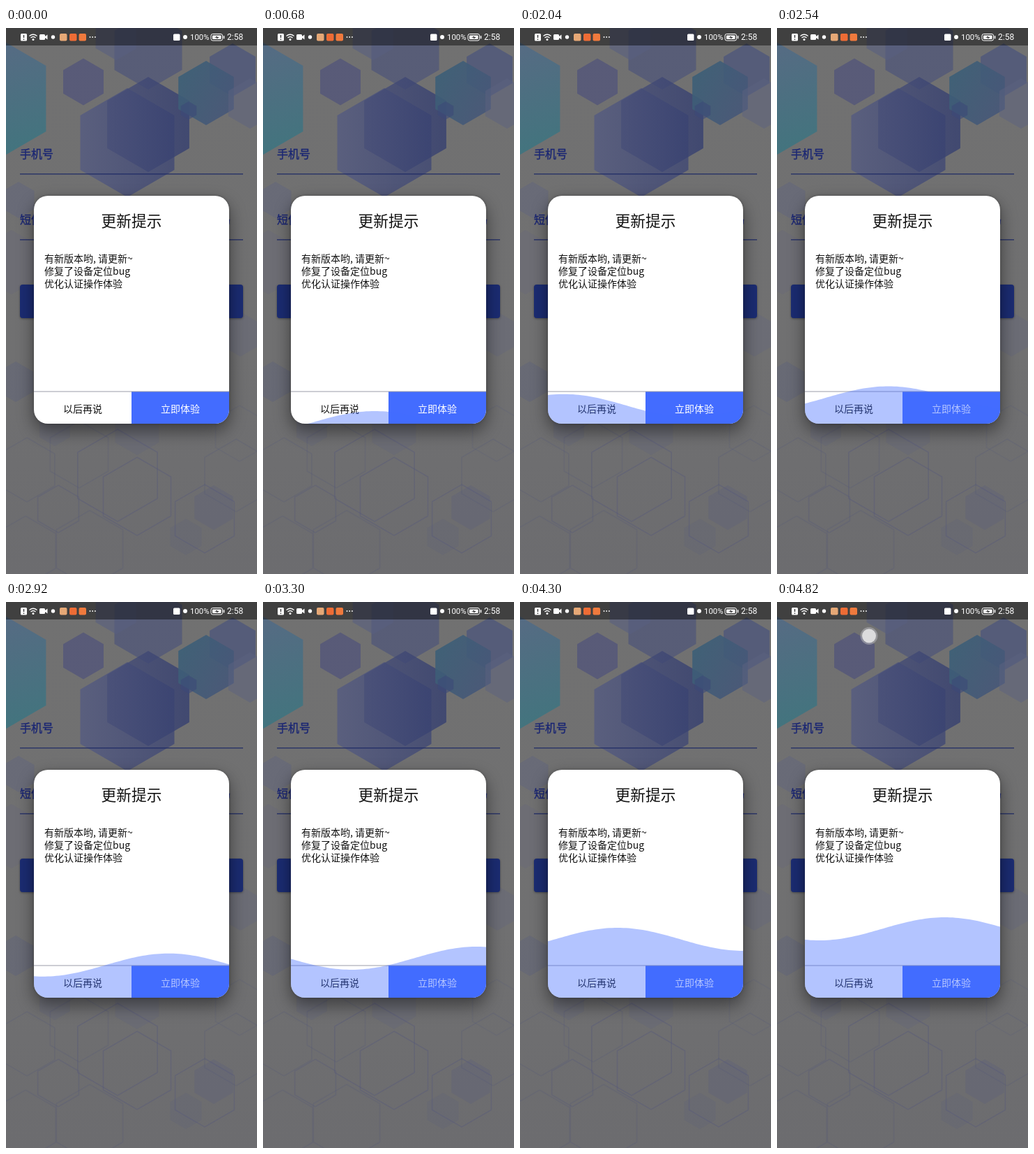
These frames come from a looping animation (360x781 px, 4840 ms). An HTML page:

```html
<!DOCTYPE html>
<html lang="zh-CN">
<head>
<meta charset="utf-8">
<title>更新提示</title>
<style>
  html, body { margin: 0; width: 100%; height: 100%; overflow: hidden; background: #717172; }
  svg { display: block; width: 100%; height: 100%; }
  text { font-family: "Noto Sans CJK SC", "Noto Sans CJK", "Noto Sans", sans-serif; font-size: 14px; }
  .status text { font-family: Roboto, "Noto Sans", sans-serif; font-size: 12px; }
  .label { font-size: 16px; fill: #1a2673; stroke: #1a2673; stroke-width: .35px; }
  .shadow { filter: drop-shadow(0 10px 12px rgba(0, 0, 0, .38)) drop-shadow(0 0 2px rgba(0, 0, 0, .25)); }
</style>
</head>
<body>
<svg viewBox="0 0 360 781" preserveAspectRatio="none">
  <defs>
    <linearGradient id="page" x2="0" y2="1">
      <stop offset="0" stop-color="#717171"/>
      <stop offset=".6" stop-color="#707071"/>
      <stop offset="1" stop-color="#6c6c6f"/>
    </linearGradient>
    <linearGradient id="teal" x2=".25" y2="1">
      <stop offset="0" stop-color="#5a6886"/>
      <stop offset="1" stop-color="#41747f"/>
    </linearGradient>
    <linearGradient id="blue" x2="1">
      <stop offset="0" stop-color="#565c80"/>
      <stop offset="1" stop-color="#424a74"/>
    </linearGradient>
    <linearGradient id="navy" x2="1">
      <stop offset="0" stop-color="#484f78"/>
      <stop offset="1" stop-color="#353f70"/>
    </linearGradient>
    <linearGradient id="sky" x2="1" y2=".6">
      <stop offset="0" stop-color="#3a6077"/>
      <stop offset="1" stop-color="#465778"/>
    </linearGradient>
    <clipPath id="card"><rect x="40" y="240" width="280" height="326" rx="20"/></clipPath>
  </defs>

  <rect width="360" height="781" fill="url(#page)"/>
  <g id="fills"></g>
  <g id="outlines" fill="none" stroke="#56597a"></g>

  <text class="label" x="20" y="185.500">手机号</text>
  <text class="label" x="20" y="279.500">短信验证码</text>
  <text class="label" x="322" y="279.500" text-anchor="end">获取验证码</text>
  <path d="M20 208.800H340M20 302.800H340" stroke="#1f2b66" stroke-width="1.300"/>
  <rect x="20" y="367" width="320" height="48" rx="4" fill="#1b2c72" style="filter:drop-shadow(0 1px 1.5px rgba(0,0,0,.35))"/>

  <g class="status" fill="#fff">
    <rect width="360" height="25" fill="#000" fill-opacity=".43"/>
    <rect x="21" y="8" width="9" height="10.500" rx="1.500"/>
    <path d="M25.500 10v4m0 1.500v1.500" stroke="#38383a" stroke-width="1.400"/>
    <path d="M33.500 11.500q5.500-4.500 11 0M35.500 14q3.500-3 7 0" fill="none" stroke="#fff" stroke-width="1.300"/>
    <circle cx="39" cy="16.500" r="1.500"/>
    <rect x="48" y="9" width="8" height="8" rx="1.500"/>
    <path d="M56 12l3.500-2.500v7L56 14z"/>
    <circle cx="67.500" cy="13" r="2.700"/>
    <rect x="77" y="8" width="10.500" height="10.500" rx="2" fill="#e6a876"/>
    <rect x="91" y="8" width="10.500" height="10.500" rx="2" fill="#ee6c35"/>
    <rect x="104.500" y="8" width="10.500" height="10.500" rx="2" fill="#f07a3d"/>
    <circle cx="120.500" cy="13" r=".9"/><circle cx="124.200" cy="13" r=".9"/><circle cx="127.900" cy="13" r=".9"/>
    <rect x="240" y="8.500" width="9.500" height="9.500" rx="1.500"/>
    <circle cx="257" cy="13" r="3"/>
    <text x="264" y="17.200" style="font-size:11.400px">100%</text>
    <rect x="294" y="8.500" width="16.500" height="9.500" rx="2.500" fill="none" stroke="#fff"/>
    <rect x="296" y="10.500" width="12.500" height="5.500" rx="1"/>
    <path d="M299 13.800l4-2.300v1.500h3l-4 2.400v-1.600z" fill="#38383a"/>
    <rect x="311.800" y="11" width="1.500" height="4.500" rx=".7"/>
    <text x="317" y="17.300">2:58</text>
  </g>

  <rect class="shadow" x="40" y="240" width="280" height="326" rx="20" fill="#fff"/>
  <g clip-path="url(#card)">
    <rect x="180" y="520" width="140" height="46" fill="#436cff"/>
    <path d="M40 520H320" stroke="#9a9ca8"/>
    <text x="180" y="284" text-anchor="middle" style="font-size:21.700px" fill="#111">更新提示</text>
    <g fill="#111">
      <text x="55" y="335">有新版本哟, 请更新~</text>
      <text x="55" y="353">修复了设备定位bug</text>
      <text x="55" y="371">优化认证操作体验</text>
      <text x="110" y="549.500" text-anchor="middle">以后再说</text>
    </g>
    <text x="250" y="549.500" text-anchor="middle" fill="#fff">立即体验</text>
    <path id="wave" fill="#436cff" fill-opacity=".4"/>
  </g>

  <g id="touch">
    <circle cx="132" cy="48.500" r="12.500" fill="#aeaeb2" fill-opacity=".6"/>
    <circle cx="132" cy="48.500" r="10" fill="#dcdcdd"/>
  </g>
</svg>

<script>
const LOOP = 4840, WAVE_START = 300, TOUCH_START = 4700;
const WAVELENGTH = 360, AMPLITUDE = 16.5, WAVE_PERIOD = 1862;
// [time, resting water line]
const LEVELS = [[300, 567], [680, 564.5], [1560, 551], [2540, 529], [3300, 509.5], [4300, 482.5], [4840, 467]];

const byId = id => document.getElementById(id);

function addHex(parent, cx, cy, r, attrs) {
  const points = Array.from({ length: 6 }, (_, i) => {
    const a = (i / 6 - 0.25) * 2 * Math.PI;
    return `${(cx + r * Math.cos(a)).toFixed(1)},${(cy + r * Math.sin(a)).toFixed(1)}`;
  }).join(' ');
  const hex = document.createElementNS('http://www.w3.org/2000/svg', 'polygon');
  hex.setAttribute('points', points);
  for (const name in attrs) hex.setAttribute(name, attrs[name]);
  parent.append(hex);
}

[
  [-24, 101, 94, 'url(#teal)', 0.95],
  [111, 77, 33.5, '#53567a', 0.8],
  [204, 32, 56, '#4e557a', 0.7],
  [158, 12, 34, '#596080', 0.6],
  [174, 164, 78, 'url(#blue)', 0.85],
  [204, 138, 68, 'url(#navy)', 0.8],
  [325, 60, 38, '#4c567c', 0.75],
  [287, 93, 46, 'url(#sky)', 0.9],
  [262, 118, 13, '#3c4a78', 0.6],
  [350, 108, 36, '#5c6280', 0.5],
  [18, 246, 26, '#5e6280', 0.4],
  [8, 335, 46, '#5e6280', 0.2],
  [336, 438, 32, '#5e6280', 0.25],
  [14, 506, 29, '#595e7c', 0.35],
  [70, 573, 25, '#5c607c', 0.25],
  [188, 575, 36, '#5c607c', 0.25],
  [298, 686, 32, '#595e7a', 0.3],
  [258, 728, 26, '#5c607a', 0.25]
].forEach(([cx, cy, r, fill, opacity]) =>
  addHex(byId('fills'), cx, cy, r, { fill, 'fill-opacity': opacity }));

[
  [160, 640, 66, 0.4], [188, 670, 56, 0.4], [75, 688, 34, 0.35], [30, 632, 46, 0.25],
  [105, 610, 48, 0.25], [285, 702, 49, 0.4], [330, 640, 52, 0.25], [120, 745, 55, 0.25],
  [28, 748, 50, 0.25], [335, 580, 40, 0.2]
].forEach(([cx, cy, r, opacity]) =>
  addHex(byId('outlines'), cx, cy, r, { 'stroke-opacity': opacity, 'stroke-width': 1.5 }));

function waterLevel(t) {
  const i = Math.max(1, LEVELS.findIndex(([time]) => time >= t));
  const [t0, y0] = LEVELS[i - 1], [t1, y1] = LEVELS[i];
  return y0 + (y1 - y0) * (t - t0) / (t1 - t0);
}

function wavePath(t) {
  const level = waterLevel(t);
  const crest = 160 + (t - 680) / WAVE_PERIOD * WAVELENGTH;
  let d = 'M40 566';
  for (let x = 40; x <= 320; x += 4) {
    const y = level - AMPLITUDE * Math.cos((x - crest) / WAVELENGTH * 2 * Math.PI);
    d += `L${x} ${Math.min(566, y).toFixed(2)}`;
  }
  return d + 'L320 566Z';
}

function render(t) {
  byId('wave').setAttribute('d', t < WAVE_START ? '' : wavePath(t));
  byId('touch').setAttribute('visibility', t < TOUCH_START ? 'hidden' : 'visible');
}

const start = performance.now();
function tick() {
  render((performance.now() - start) % LOOP);
  requestAnimationFrame(tick);
}
tick();
</script>
</body>
</html>
```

■ ■ ■ ■ ■

— Description of the task —
Write down every line of the data above that includes the string "setAttribute".

— Solution to the exercise —
  hex.setAttribute('points', points);
  for (const name in attrs) hex.setAttribute(name, attrs[name]);
  byId('wave').setAttribute('d', t < WAVE_START ? '' : wavePath(t));
  byId('touch').setAttribute('visibility', t < TOUCH_START ? 'hidden' : 'visible');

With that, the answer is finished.